In the following listing, find the lines containing "height" and report them.

=== THE INPUT ===

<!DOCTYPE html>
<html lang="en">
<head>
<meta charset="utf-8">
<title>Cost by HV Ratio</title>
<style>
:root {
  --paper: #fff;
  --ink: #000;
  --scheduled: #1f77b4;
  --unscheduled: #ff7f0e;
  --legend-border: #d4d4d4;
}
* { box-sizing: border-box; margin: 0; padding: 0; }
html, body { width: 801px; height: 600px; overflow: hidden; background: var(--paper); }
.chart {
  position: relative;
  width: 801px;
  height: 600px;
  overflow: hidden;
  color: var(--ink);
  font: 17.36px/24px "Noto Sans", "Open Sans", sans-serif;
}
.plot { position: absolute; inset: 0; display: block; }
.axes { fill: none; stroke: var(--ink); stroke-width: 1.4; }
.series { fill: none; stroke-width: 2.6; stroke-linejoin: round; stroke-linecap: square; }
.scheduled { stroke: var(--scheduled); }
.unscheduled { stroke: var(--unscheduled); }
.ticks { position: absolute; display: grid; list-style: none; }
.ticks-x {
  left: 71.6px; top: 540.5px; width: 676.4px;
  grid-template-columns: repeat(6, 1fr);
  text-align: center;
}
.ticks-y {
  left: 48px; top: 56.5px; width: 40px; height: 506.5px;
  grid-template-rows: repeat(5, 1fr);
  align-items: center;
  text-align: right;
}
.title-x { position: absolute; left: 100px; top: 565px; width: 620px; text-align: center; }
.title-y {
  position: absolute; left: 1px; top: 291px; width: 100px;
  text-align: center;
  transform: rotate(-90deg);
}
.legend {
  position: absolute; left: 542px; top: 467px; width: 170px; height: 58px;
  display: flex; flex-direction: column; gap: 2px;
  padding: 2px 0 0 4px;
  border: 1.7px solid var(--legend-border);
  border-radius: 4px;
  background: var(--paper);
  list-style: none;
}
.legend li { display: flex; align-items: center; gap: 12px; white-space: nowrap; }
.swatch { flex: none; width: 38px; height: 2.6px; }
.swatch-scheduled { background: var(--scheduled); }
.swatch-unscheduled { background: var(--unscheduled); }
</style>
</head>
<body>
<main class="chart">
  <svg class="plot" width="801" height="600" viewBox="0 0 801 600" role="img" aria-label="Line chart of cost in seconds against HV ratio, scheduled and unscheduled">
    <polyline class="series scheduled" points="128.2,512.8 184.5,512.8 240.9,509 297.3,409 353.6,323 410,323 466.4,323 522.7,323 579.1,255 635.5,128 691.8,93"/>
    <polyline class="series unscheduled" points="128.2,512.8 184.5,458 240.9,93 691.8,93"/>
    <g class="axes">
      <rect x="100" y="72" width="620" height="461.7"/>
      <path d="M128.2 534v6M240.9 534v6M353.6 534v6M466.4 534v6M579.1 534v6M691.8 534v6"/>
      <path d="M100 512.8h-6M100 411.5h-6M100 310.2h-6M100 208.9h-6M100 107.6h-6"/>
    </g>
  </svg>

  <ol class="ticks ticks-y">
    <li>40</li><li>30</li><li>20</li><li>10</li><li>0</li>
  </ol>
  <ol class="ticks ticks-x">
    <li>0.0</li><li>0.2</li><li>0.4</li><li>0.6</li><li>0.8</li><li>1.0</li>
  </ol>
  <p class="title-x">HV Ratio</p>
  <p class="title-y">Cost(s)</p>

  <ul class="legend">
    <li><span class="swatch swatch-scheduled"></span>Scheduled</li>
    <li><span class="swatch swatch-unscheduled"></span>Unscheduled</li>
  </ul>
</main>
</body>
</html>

===

SOLUTION TO THIS TASK
html, body { width: 801px; height: 600px; overflow: hidden; background: var(--paper); }
  height: 600px;
  left: 48px; top: 56.5px; width: 40px; height: 506.5px;
  position: absolute; left: 542px; top: 467px; width: 170px; height: 58px;
.swatch { flex: none; width: 38px; height: 2.6px; }
  <svg class="plot" width="801" height="600" viewBox="0 0 801 600" role="img" aria-label="Line chart of cost in seconds against HV ratio, scheduled and unscheduled">
      <rect x="100" y="72" width="620" height="461.7"/>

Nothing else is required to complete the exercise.